Segment Start: Records for this task
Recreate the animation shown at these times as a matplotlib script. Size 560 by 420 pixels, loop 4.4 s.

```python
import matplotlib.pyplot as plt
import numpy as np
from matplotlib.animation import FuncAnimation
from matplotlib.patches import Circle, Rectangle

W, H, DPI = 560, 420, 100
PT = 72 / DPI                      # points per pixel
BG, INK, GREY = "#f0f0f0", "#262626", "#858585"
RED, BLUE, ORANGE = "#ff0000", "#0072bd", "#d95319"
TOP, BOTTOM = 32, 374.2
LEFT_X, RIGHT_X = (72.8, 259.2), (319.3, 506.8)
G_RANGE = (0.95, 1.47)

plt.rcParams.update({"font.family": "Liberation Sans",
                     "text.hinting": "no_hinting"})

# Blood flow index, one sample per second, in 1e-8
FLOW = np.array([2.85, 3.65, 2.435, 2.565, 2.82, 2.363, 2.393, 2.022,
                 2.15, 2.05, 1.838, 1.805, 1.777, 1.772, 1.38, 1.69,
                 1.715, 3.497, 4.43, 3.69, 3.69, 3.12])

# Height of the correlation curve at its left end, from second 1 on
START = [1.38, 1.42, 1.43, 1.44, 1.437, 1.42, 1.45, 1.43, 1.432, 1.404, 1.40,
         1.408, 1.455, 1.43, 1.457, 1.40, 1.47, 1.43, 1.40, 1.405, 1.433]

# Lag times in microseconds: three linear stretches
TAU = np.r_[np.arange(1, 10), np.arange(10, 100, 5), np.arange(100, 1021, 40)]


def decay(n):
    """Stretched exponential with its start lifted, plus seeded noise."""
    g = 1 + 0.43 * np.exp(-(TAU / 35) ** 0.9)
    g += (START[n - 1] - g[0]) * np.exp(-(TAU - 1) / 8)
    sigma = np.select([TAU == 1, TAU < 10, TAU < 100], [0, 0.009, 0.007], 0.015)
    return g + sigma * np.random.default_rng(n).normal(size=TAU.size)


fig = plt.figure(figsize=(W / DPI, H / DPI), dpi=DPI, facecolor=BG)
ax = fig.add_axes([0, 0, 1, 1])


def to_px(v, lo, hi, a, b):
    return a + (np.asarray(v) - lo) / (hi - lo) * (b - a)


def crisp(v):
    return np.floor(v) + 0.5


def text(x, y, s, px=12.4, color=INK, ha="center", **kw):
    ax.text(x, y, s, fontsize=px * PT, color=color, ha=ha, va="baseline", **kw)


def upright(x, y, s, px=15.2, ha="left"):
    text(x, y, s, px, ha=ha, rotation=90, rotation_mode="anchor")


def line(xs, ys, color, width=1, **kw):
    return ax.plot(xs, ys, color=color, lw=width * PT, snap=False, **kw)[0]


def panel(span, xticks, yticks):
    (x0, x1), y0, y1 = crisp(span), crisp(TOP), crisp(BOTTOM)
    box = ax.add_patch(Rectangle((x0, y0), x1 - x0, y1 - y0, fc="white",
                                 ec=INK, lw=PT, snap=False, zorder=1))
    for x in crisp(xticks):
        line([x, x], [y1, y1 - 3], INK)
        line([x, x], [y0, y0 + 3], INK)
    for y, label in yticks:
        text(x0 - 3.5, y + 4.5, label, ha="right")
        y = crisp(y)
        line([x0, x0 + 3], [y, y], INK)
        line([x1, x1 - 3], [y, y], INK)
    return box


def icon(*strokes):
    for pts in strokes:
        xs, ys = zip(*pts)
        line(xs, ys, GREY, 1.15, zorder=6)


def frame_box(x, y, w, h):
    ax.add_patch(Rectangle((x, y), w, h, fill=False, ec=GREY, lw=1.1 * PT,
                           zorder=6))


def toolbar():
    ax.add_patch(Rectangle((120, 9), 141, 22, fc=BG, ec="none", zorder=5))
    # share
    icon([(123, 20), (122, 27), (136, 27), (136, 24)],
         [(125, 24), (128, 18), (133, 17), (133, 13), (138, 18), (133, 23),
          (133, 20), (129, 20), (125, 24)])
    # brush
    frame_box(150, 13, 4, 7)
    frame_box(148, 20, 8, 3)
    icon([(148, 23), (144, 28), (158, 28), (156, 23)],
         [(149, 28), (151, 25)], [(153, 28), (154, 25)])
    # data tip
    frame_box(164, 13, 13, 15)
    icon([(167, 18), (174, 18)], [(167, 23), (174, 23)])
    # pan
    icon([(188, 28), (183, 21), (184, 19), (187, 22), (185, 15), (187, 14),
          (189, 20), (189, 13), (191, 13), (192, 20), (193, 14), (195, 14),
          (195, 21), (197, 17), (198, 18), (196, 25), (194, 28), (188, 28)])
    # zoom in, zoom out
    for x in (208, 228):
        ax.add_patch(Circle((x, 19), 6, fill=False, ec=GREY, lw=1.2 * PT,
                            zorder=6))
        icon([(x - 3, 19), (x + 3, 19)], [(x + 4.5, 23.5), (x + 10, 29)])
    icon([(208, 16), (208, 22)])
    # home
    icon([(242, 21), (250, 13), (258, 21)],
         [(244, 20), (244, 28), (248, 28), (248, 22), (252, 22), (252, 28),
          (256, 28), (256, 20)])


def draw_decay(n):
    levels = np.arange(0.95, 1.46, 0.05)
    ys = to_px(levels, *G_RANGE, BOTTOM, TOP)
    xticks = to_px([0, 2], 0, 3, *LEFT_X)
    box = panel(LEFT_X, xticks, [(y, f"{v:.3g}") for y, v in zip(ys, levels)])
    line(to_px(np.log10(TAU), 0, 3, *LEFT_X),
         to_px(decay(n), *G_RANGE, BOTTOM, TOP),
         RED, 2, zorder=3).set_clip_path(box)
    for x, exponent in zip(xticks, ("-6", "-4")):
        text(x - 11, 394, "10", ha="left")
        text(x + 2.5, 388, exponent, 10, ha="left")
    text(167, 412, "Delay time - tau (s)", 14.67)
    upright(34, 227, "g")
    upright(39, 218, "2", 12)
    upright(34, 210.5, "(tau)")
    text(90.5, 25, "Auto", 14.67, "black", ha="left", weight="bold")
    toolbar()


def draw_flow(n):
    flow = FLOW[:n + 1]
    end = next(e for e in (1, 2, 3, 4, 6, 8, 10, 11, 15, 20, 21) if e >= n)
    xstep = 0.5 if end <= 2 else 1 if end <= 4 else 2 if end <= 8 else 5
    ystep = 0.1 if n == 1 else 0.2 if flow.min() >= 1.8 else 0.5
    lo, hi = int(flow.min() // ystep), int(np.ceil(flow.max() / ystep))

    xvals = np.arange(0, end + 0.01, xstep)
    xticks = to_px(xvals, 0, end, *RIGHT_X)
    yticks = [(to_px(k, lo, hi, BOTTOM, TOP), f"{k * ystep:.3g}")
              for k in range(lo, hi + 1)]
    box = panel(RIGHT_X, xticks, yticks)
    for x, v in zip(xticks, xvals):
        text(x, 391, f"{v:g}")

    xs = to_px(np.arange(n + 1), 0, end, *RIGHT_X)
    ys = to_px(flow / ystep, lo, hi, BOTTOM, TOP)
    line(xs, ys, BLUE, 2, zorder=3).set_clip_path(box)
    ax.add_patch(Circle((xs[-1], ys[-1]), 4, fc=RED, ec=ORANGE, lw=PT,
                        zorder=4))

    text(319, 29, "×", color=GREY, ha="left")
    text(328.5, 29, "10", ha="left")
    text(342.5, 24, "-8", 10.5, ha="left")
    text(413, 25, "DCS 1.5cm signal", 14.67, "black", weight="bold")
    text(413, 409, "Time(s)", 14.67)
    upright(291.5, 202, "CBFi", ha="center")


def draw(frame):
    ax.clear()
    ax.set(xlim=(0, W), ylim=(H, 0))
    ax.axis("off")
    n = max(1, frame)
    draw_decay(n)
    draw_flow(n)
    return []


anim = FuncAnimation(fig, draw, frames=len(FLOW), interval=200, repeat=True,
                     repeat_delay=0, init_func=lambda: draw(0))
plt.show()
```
Segment End: Records for this task
Work to be completed
The entries listed above are to be output exactly. Leave none out.

Reply
Recreate the animation shown at these times as a matplotlib script. Size 560 by 420 pixels, loop 4.4 s.

```python
import matplotlib.pyplot as plt
import numpy as np
from matplotlib.animation import FuncAnimation
from matplotlib.patches import Circle, Rectangle

W, H, DPI = 560, 420, 100
PT = 72 / DPI                      # points per pixel
BG, INK, GREY = "#f0f0f0", "#262626", "#858585"
RED, BLUE, ORANGE = "#ff0000", "#0072bd", "#d95319"
TOP, BOTTOM = 32, 374.2
LEFT_X, RIGHT_X = (72.8, 259.2), (319.3, 506.8)
G_RANGE = (0.95, 1.47)

plt.rcParams.update({"font.family": "Liberation Sans",
                     "text.hinting": "no_hinting"})

# Blood flow index, one sample per second, in 1e-8
FLOW = np.array([2.85, 3.65, 2.435, 2.565, 2.82, 2.363, 2.393, 2.022,
                 2.15, 2.05, 1.838, 1.805, 1.777, 1.772, 1.38, 1.69,
                 1.715, 3.497, 4.43, 3.69, 3.69, 3.12])

# Height of the correlation curve at its left end, from second 1 on
START = [1.38, 1.42, 1.43, 1.44, 1.437, 1.42, 1.45, 1.43, 1.432, 1.404, 1.40,
         1.408, 1.455, 1.43, 1.457, 1.40, 1.47, 1.43, 1.40, 1.405, 1.433]

# Lag times in microseconds: three linear stretches
TAU = np.r_[np.arange(1, 10), np.arange(10, 100, 5), np.arange(100, 1021, 40)]


def decay(n):
    """Stretched exponential with its start lifted, plus seeded noise."""
    g = 1 + 0.43 * np.exp(-(TAU / 35) ** 0.9)
    g += (START[n - 1] - g[0]) * np.exp(-(TAU - 1) / 8)
    sigma = np.select([TAU == 1, TAU < 10, TAU < 100], [0, 0.009, 0.007], 0.015)
    return g + sigma * np.random.default_rng(n).normal(size=TAU.size)


fig = plt.figure(figsize=(W / DPI, H / DPI), dpi=DPI, facecolor=BG)
ax = fig.add_axes([0, 0, 1, 1])


def to_px(v, lo, hi, a, b):
    return a + (np.asarray(v) - lo) / (hi - lo) * (b - a)


def crisp(v):
    return np.floor(v) + 0.5


def text(x, y, s, px=12.4, color=INK, ha="center", **kw):
    ax.text(x, y, s, fontsize=px * PT, color=color, ha=ha, va="baseline", **kw)


def upright(x, y, s, px=15.2, ha="left"):
    text(x, y, s, px, ha=ha, rotation=90, rotation_mode="anchor")


def line(xs, ys, color, width=1, **kw):
    return ax.plot(xs, ys, color=color, lw=width * PT, snap=False, **kw)[0]


def panel(span, xticks, yticks):
    (x0, x1), y0, y1 = crisp(span), crisp(TOP), crisp(BOTTOM)
    box = ax.add_patch(Rectangle((x0, y0), x1 - x0, y1 - y0, fc="white",
                                 ec=INK, lw=PT, snap=False, zorder=1))
    for x in crisp(xticks):
        line([x, x], [y1, y1 - 3], INK)
        line([x, x], [y0, y0 + 3], INK)
    for y, label in yticks:
        text(x0 - 3.5, y + 4.5, label, ha="right")
        y = crisp(y)
        line([x0, x0 + 3], [y, y], INK)
        line([x1, x1 - 3], [y, y], INK)
    return box


def icon(*strokes):
    for pts in strokes:
        xs, ys = zip(*pts)
        line(xs, ys, GREY, 1.15, zorder=6)


def frame_box(x, y, w, h):
    ax.add_patch(Rectangle((x, y), w, h, fill=False, ec=GREY, lw=1.1 * PT,
                           zorder=6))


def toolbar():
    ax.add_patch(Rectangle((120, 9), 141, 22, fc=BG, ec="none", zorder=5))
    # share
    icon([(123, 20), (122, 27), (136, 27), (136, 24)],
         [(125, 24), (128, 18), (133, 17), (133, 13), (138, 18), (133, 23),
          (133, 20), (129, 20), (125, 24)])
    # brush
    frame_box(150, 13, 4, 7)
    frame_box(148, 20, 8, 3)
    icon([(148, 23), (144, 28), (158, 28), (156, 23)],
         [(149, 28), (151, 25)], [(153, 28), (154, 25)])
    # data tip
    frame_box(164, 13, 13, 15)
    icon([(167, 18), (174, 18)], [(167, 23), (174, 23)])
    # pan
    icon([(188, 28), (183, 21), (184, 19), (187, 22), (185, 15), (187, 14),
          (189, 20), (189, 13), (191, 13), (192, 20), (193, 14), (195, 14),
          (195, 21), (197, 17), (198, 18), (196, 25), (194, 28), (188, 28)])
    # zoom in, zoom out
    for x in (208, 228):
        ax.add_patch(Circle((x, 19), 6, fill=False, ec=GREY, lw=1.2 * PT,
                            zorder=6))
        icon([(x - 3, 19), (x + 3, 19)], [(x + 4.5, 23.5), (x + 10, 29)])
    icon([(208, 16), (208, 22)])
    # home
    icon([(242, 21), (250, 13), (258, 21)],
         [(244, 20), (244, 28), (248, 28), (248, 22), (252, 22), (252, 28),
          (256, 28), (256, 20)])


def draw_decay(n):
    levels = np.arange(0.95, 1.46, 0.05)
    ys = to_px(levels, *G_RANGE, BOTTOM, TOP)
    xticks = to_px([0, 2], 0, 3, *LEFT_X)
    box = panel(LEFT_X, xticks, [(y, f"{v:.3g}") for y, v in zip(ys, levels)])
    line(to_px(np.log10(TAU), 0, 3, *LEFT_X),
         to_px(decay(n), *G_RANGE, BOTTOM, TOP),
         RED, 2, zorder=3).set_clip_path(box)
    for x, exponent in zip(xticks, ("-6", "-4")):
        text(x - 11, 394, "10", ha="left")
        text(x + 2.5, 388, exponent, 10, ha="left")
    text(167, 412, "Delay time - tau (s)", 14.67)
    upright(34, 227, "g")
    upright(39, 218, "2", 12)
    upright(34, 210.5, "(tau)")
    text(90.5, 25, "Auto", 14.67, "black", ha="left", weight="bold")
    toolbar()


def draw_flow(n):
    flow = FLOW[:n + 1]
    end = next(e for e in (1, 2, 3, 4, 6, 8, 10, 11, 15, 20, 21) if e >= n)
    xstep = 0.5 if end <= 2 else 1 if end <= 4 else 2 if end <= 8 else 5
    ystep = 0.1 if n == 1 else 0.2 if flow.min() >= 1.8 else 0.5
    lo, hi = int(flow.min() // ystep), int(np.ceil(flow.max() / ystep))

    xvals = np.arange(0, end + 0.01, xstep)
    xticks = to_px(xvals, 0, end, *RIGHT_X)
    yticks = [(to_px(k, lo, hi, BOTTOM, TOP), f"{k * ystep:.3g}")
              for k in range(lo, hi + 1)]
    box = panel(RIGHT_X, xticks, yticks)
    for x, v in zip(xticks, xvals):
        text(x, 391, f"{v:g}")

    xs = to_px(np.arange(n + 1), 0, end, *RIGHT_X)
    ys = to_px(flow / ystep, lo, hi, BOTTOM, TOP)
    line(xs, ys, BLUE, 2, zorder=3).set_clip_path(box)
    ax.add_patch(Circle((xs[-1], ys[-1]), 4, fc=RED, ec=ORANGE, lw=PT,
                        zorder=4))

    text(319, 29, "×", color=GREY, ha="left")
    text(328.5, 29, "10", ha="left")
    text(342.5, 24, "-8", 10.5, ha="left")
    text(413, 25, "DCS 1.5cm signal", 14.67, "black", weight="bold")
    text(413, 409, "Time(s)", 14.67)
    upright(291.5, 202, "CBFi", ha="center")


def draw(frame):
    ax.clear()
    ax.set(xlim=(0, W), ylim=(H, 0))
    ax.axis("off")
    n = max(1, frame)
    draw_decay(n)
    draw_flow(n)
    return []


anim = FuncAnimation(fig, draw, frames=len(FLOW), interval=200, repeat=True,
                     repeat_delay=0, init_func=lambda: draw(0))
plt.show()
```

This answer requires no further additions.